I wish Sam Jackson could put the fear of God in me so that I can quit smoking. Or stop being co-dependant and needy. Or to help conquer my inexplicable hatred of left turns. See, with Sam Jackson, nothing can be feared, because he should be the most feared person/commodity in a room. None of these creepy ghosts coming out of people's hair or VCRs in Japan. Just Sam Jackson. Staring at you. You know that shit is gonna be taken care of.

And you know that he will do whatever is in his power to get these actual snakes (actual in the context of the metaphor provided earlier, I have no idea if they are actual snakes used in the film) off of the actual plane.

This brings me to my second point.

2) I truly believe that it's the most honest film ever made, short of Titanic. Confused? Mull on this for a second: You name a movie Titanic, you can pretty much guess that you're going to see a movie about the Titanic. You, the moviegoer, are guaranteed a movie that will be about the Titanic, and all it's glory and tragedy. Everything associated with all common knowledge regarding the famous ship's fateful evening willbe presented to you on a big screen.

(My feelings towards the film Titanic rest slightly higher than my opinions on Dave Matthews Band, for the record)

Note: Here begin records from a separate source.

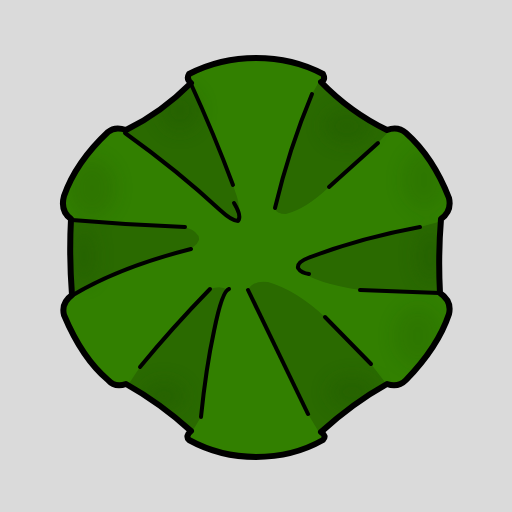
<!DOCTYPE html>
<html lang="en">
<head>
<meta charset="utf-8">
<title>Green canopy from above</title>
<style>
:root { --ground: #dadada; --leaf: #328000; --fold: #2a6a00; --shade: #245c00; --ink: #000; }
html, body { margin: 0; width: 512px; height: 512px; overflow: hidden; background: var(--ground); }
svg { display: block; }
.leaf { fill: var(--leaf); }
.folds { fill: var(--fold); }
.shade { fill: var(--shade); }
.outline, .creases { fill: none; stroke: var(--ink); stroke-linecap: round; stroke-linejoin: round; }
.outline { stroke-width: 6; }
.creases { stroke-width: 4; }
</style>
</head>
<body>
<svg width="512" height="512" viewBox="0 0 512 512" role="img" aria-label="Green scalloped canopy seen from above">
  <defs>
    <path id="canopy" d="M189 74 Q220 58 256 58 Q293 58 323 74 Q326 80 321 82 Q350 112 387 130 Q398 126 406 133 Q433 157 449 198 Q452 211 441 219 Q438 256 440 293 Q452 301 449 314 Q438 347 406 380 Q398 388 387 384 Q353 403 321 432 Q327 436 323 440 Q293 457 256 457 Q220 457 189 440 Q185 436 191 431 Q160 403 126 384 Q115 388 108 380 Q82 358 64 315 Q61 303 72 295 Q69 256 71 219 Q60 211 64 196 Q76 162 108 132 Q115 126 126 130 Q161 113 191 83 Q186 79 189 74Z"/>
    <clipPath id="canopy-clip"><use href="#canopy"/></clipPath>
    <filter id="soft" x="-50%" y="-50%" width="200%" height="200%"><feGaussianBlur stdDeviation="9"/></filter>
  </defs>
  <use class="leaf" href="#canopy"/>
  <g clip-path="url(#canopy-clip)">
    <g class="folds">
      <path d="M191 82 Q218 140 234 188 Q242 208 238 221 Q232 221 220 210 Q178 171 124 132Z"/>
      <path d="M320 80 L390 130 L378 143 L329 187 Q306 209 286 214 Q276 214 275 208 Q289 149 312 94Z"/>
      <path d="M70 219 L185 227 Q200 232 199 240 Q196 248 182 252 Q121 267 72 296Z"/>
      <path d="M442 221 L420 227 Q353 240 310 257 Q296 264 301 271 Q315 283 360 290 L442 294Z"/>
      <path d="M126 388 L140 367 Q172 327 210 289 Q221 285 228 290 Q213 326 201 417 L190 435Z"/>
      <path d="M248 290 Q253 280 268 282 Q296 290 325 317 L371 364 L388 386 L320 434 L308 414 Q285 360 248 290Z"/>
    </g>
    <g class="shade" filter="url(#soft)" opacity=".45">
      <ellipse cx="180" cy="110" rx="20" ry="22"/>
      <ellipse cx="347" cy="126" rx="24" ry="18"/>
      <ellipse cx="84" cy="256" rx="12" ry="28"/>
      <ellipse cx="430" cy="256" rx="14" ry="28"/>
      <ellipse cx="164" cy="396" rx="22" ry="16"/>
      <ellipse cx="352" cy="392" rx="24" ry="16"/>
      <ellipse cx="92" cy="188" rx="24" ry="30" opacity=".6"/>
      <ellipse cx="424" cy="180" rx="22" ry="30" opacity=".5"/>
      <ellipse cx="418" cy="336" rx="24" ry="30" opacity=".5"/>
    </g>
  </g>
  <g class="creases">
    <path d="M191 84 Q214 134 233 185"/>
    <path d="M234 203 Q242 216 238 221 Q232 221 220 210 Q178 171 125 133"/>
    <path d="M312 94 Q289 149 275 208"/>
    <path d="M378 143 L329 187"/>
    <path d="M72 220 Q129 225 185 227"/>
    <path d="M191 249 Q120 267 73 295"/>
    <path d="M420 227 Q360 238 308 258 Q297 262 298 268 Q301 273 309 274"/>
    <path d="M360 290 L439 293"/>
    <path d="M210 289 Q172 328 140 367"/>
    <path d="M229 289 Q222 291 214 331 Q206 368 201 417"/>
    <path d="M248 290 Q280 356 308 414"/>
    <path d="M325 317 L371 364"/>
  </g>
  <use class="outline" href="#canopy"/>
</svg>
</body>
</html>
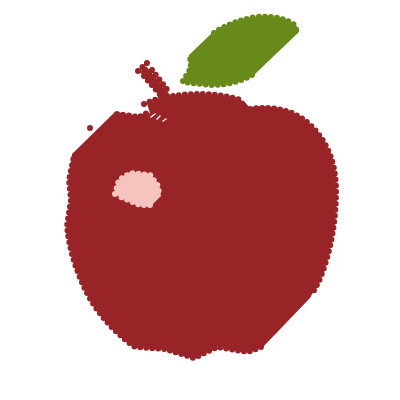
<!DOCTYPE html>
<html lang="en">
<head>
<meta charset="utf-8">
<title>Stitched apple</title>
<style>
:root { --paper: #ffffff; --apple: #982428; --leaf: #688a1b; --shine: #f6c3bf; }
html, body { margin: 0; width: 400px; height: 400px; overflow: hidden; background: var(--paper); }
svg { display: block; }
.apple { --thread: var(--apple); }
.leaf { --thread: var(--leaf); }
.shine { --thread: var(--shine); }
.fill { fill: var(--thread); }
.stitches { fill: none; stroke: var(--thread); stroke-width: 6; stroke-linecap: round; stroke-dasharray: 0 6; }
.stem { fill: none; stroke: var(--apple); stroke-width: 8.5; }
.gap { fill: none; stroke: var(--paper); stroke-width: 1.5; stroke-linecap: round; }
</style>
</head>
<body>
<svg width="400" height="400" viewBox="0 0 400 400" role="img" aria-label="Red apple with a green leaf in satin stitch">
  <g class="apple">
    <path class="fill" d="M72 154L115 112L139 116L150 113L147 104L163 98Q205 89 244 101L249 107Q286 103 308 123Q336 148 336 190Q336 240 319 281L310 298L262 348L248 352L217 346L194 358L165 349L135 347Q104 325 87 293Q70 259 67 226L71 200L69 178Z"/>
    <path class="stitches" d="M117 114L139 117L149 112M144 104L157 99Q205 88 244 101M250 109Q286 104 308 123Q336 148 336 190Q336 240 319 281L312 294M261 347L248 352L217 347L194 358L165 349L135 347Q104 325 87 293Q70 259 67 226L71 200L69 180L74 156M90 128L94 128"/>
    <path class="stem" d="M143 69L167 98"/>
    <path class="stitches" d="M138 71L147 63M152 70L169 92M144 76L163 98"/>
    <path class="gap" d="M151 117L155 114M157 119L160 116M163 121L166 119"/>
  </g>
  <g class="leaf">
    <path class="fill" d="M182 81L190 68L189 55L213 32Q232 20 256 17Q284 15 299 28L299 32L254 75Q235 86 208 85Z"/>
    <path class="stitches" d="M183 81L191 68L190 57M214 33Q232 21 256 17Q284 15 297 27M252 75Q235 85 210 85L184 82"/>
  </g>
  <g class="shine">
    <path class="fill" d="M114 194L119 180L130 172L150 174L159 185L161 196L150 207L140 205Z"/>
    <path class="stitches" d="M115 194L119 180L131 173L150 175L158 186L159 194M150 205L140 205L116 195"/>
  </g>
</svg>
</body>
</html>
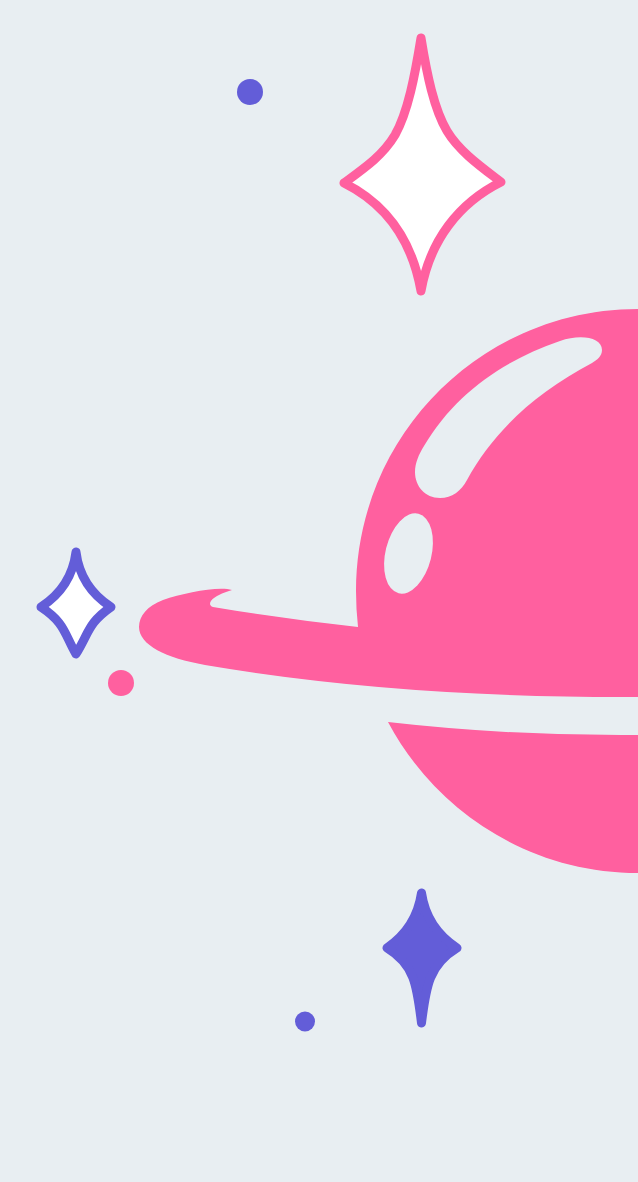
<!DOCTYPE html>
<html lang="en">
<head>
<meta charset="utf-8">
<title>Ringed planet and stars</title>
<style>
:root {
  --sky: #e8eef2;
  --pink: #ff609f;
  --violet: #635dd8;
  --white: #fff;
}
html, body { margin: 0; overflow: hidden; background: var(--sky); }
.space { display: block; width: 638px; height: 1182px; }
.pink { fill: var(--pink); }
.violet { fill: var(--violet); }
.shine { fill: var(--sky); }
.star { stroke-linecap: round; stroke-linejoin: round; stroke-width: 9; }
.star-large { fill: var(--white); stroke: var(--pink); }
.star-small { fill: var(--white); stroke: var(--violet); }
.star-solid { fill: var(--violet); stroke: var(--violet); }
</style>
</head>
<body>
<svg class="space" viewBox="0 0 638 1182" role="img" aria-label="Pink ringed planet with stars and dots">
  <rect class="shine" width="638" height="1182"/>

  <g id="planet">
    <path id="globe-and-ring" class="pink" d="M638 309C482 309 356 435 356 591Q356 609 358 627Q284 619 213 607C208 605 210 601 214 598Q221 593 232 590C218 586 184 593 163 600C147 606 139 616 139 627C139 645 166 658 205 665Q400 698 638 697Z"/>
    <path id="globe-base" class="pink" d="M388 722Q510 736 638 735V873C530 873 436 812 388 722Z"/>
    <path id="long-shine" class="shine" d="M560 341C580 334 602 337 602 350C602 356 597 360 592 363C535 393 493 432 467 480C461 491 452 498 440 498C425 498 415 486 415 472C415 463 419 454 424 446C455 394 502 361 560 341Z"/>
    <ellipse id="round-shine" class="shine" cx="408.5" cy="553.5" rx="23" ry="41" transform="rotate(14 408.5 553.5)"/>
  </g>

  <g id="stars">
    <path class="star star-large" d="M421 38C427 75 434 109 447 131C459 151 480 166 501 182C459 203 430 240 421 291C412 240 386 204 344 183C366 167 383 155 395 135C408 112 415 75 421 38Z"/>
    <path class="star star-small" d="M76 552C79 576 91 594 111 607C88 623 89 633 76 654C64 633 65 623 41 607C61 594 73 576 76 552Z"/>
    <path class="star star-solid" d="M421.5 893C425 917 437 935 457 948C429 965 426 986 421.5 1023C417 986 415 965 387 948C406 935 418 917 421.5 893Z"/>
  </g>

  <g id="dots">
    <circle class="violet" cx="250" cy="92" r="13"/>
    <circle class="pink" cx="121" cy="683" r="13"/>
    <circle class="violet" cx="305" cy="1021.5" r="10"/>
  </g>
</svg>
</body>
</html>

Now, you name your movie Snakes On A Plane, and you're pretty much guaranteed some damn snakes on a plane. No matter the outcome (which will most likely be far more entertaining than 3 hours of a sinking ship) you've pretty much got what you paid for. You wake up, you turn to your spouse/significant other/friend/roommate/guy on your couch/bum asking you for change/etc. and you say "Man, I sure would like to see a movie where some snakes get on a plane."

The bum will most likely say to you, "Spare change," but if he's up with popular culture, as most displaced denizens in LA seem to be, he'll likely say "Hells yeah, that's what I'm scrounging change for today." And come August 18th, we'll ALL be able to experience the shared pleasure of snakes on a plane.

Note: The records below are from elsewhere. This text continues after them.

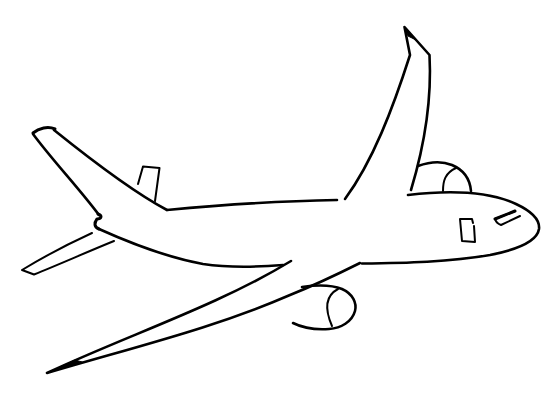
<!DOCTYPE html>
<html lang="en">
<head>
<meta charset="utf-8">
<title>Airplane line drawing</title>
<style>
:root { --paper: #ffffff; --ink: #000000; }
html, body { margin: 0; background: var(--paper); overflow: hidden; }
.canvas { display: block; width: 560px; height: 400px; background: var(--paper); }
.ink { fill: none; stroke: var(--ink); stroke-width: 2.6; stroke-linecap: round; stroke-linejoin: round; }
.fine { stroke-width: 2; }
.bold { stroke-width: 3; }
.solid { fill: var(--ink); stroke-width: 1; }
</style>
</head>
<body>
<svg class="canvas" viewBox="0 0 560 400" role="img" aria-label="Line drawing of an airliner in flight">
  <g id="fuselage" class="ink">
    <path d="M167 210C220 205 280 201 337 200"/>
    <path d="M408 195C450 190 490 192 516 204C531 211 540 220 539 229C537 242 515 250 490 255C450 262 405 263 362 263.5"/>
    <path d="M99 229C130 243 165 257 203 264C230 268 258 267 283 265"/>
  </g>
  <g id="tail-fin" class="ink">
    <path d="M167 210C133 192 95 163 54 130"/>
    <path class="bold" d="M33 133C39 128 48 126 55 129"/>
    <path d="M33 134C53 161 78 187 99 215"/>
    <path class="bold" d="M98 214C103 216 101 219 97 219C94 223 94 227 99 229"/>
  </g>
  <g id="tailplanes" class="ink fine">
    <path d="M92 233C68 244 45 256 22 270L34 274.5C60 264 87 252 114 241"/>
    <path d="M138 184L143 166.5L159.5 168L155 201"/>
  </g>
  <g id="far-wing" class="ink">
    <path d="M345 199C373 161 393 108 410 55L404.5 27L429.5 55C432 102 424 147 411 190"/>
    <path class="solid" d="M404.5 27L408 36L416 40Z"/>
  </g>
  <g id="near-wing" class="ink">
    <path d="M291 261C217 306 128 335 47 373C138 346 214 328 290 295C315 285 338 274 360 263"/>
    <path class="solid" d="M47 373L75 360L82 362Z"/>
  </g>
  <g id="far-engine" class="ink">
    <path d="M418 166C429 162 442 161 452 165C464 170 470 180 471 191"/>
    <path class="fine" d="M456 168C445 173 443 181 443 191"/>
  </g>
  <g id="near-engine" class="ink">
    <path d="M302 287C316 285 332 285 342 289C353 294 357 303 355 311C352 322 341 328 329 329C315 330 303 328 293 323"/>
    <path class="fine" d="M338 289C325 296 325 310 332 326"/>
  </g>
  <g id="door-and-cockpit" class="ink fine">
    <path d="M473 223L472 219L460 219L462 241L475 242L474 226"/>
    <path d="M515 211L495 219C496 222 498 224 501 225L520 216"/>
    <path class="bold" d="M515 211L495 219"/>
  </g>
</svg>
</body>
</html>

Wednesday, May 03, 2006

The Dude speaks again

Greetings all. The dude here. After the sudden loss of DudeSpeak to the powers that be, I decided to take my act out on the road. SO here's the new spot to hear (or more to the point, READ) all my glorious words of criticism on all things that relate to me, because let's face it, it's what I do best.

If by doing things best, you mean rant and rave about things that only about 20 people will care about.

But it's that 21st person that'll be the kicker.

Anyway, I'll be posting movie reviews (which you can occasionally read on, keeping you all informed about crazy life in LA (because nobody's EVER done that), there'll be some fun little Chuck Klosterman type essays about the world and popular culture (even though the more I read him, the more I feel like I wrote these things, and if I weren't so obsessed with BRAFF I would say more, but fact is, I like the guy and his writings are pretty on the nose as far as my mentality goes). It's gonna be a lot of fun. If I can remember to keep up with it.

Maybe that's why I lost dudespeak in the first place.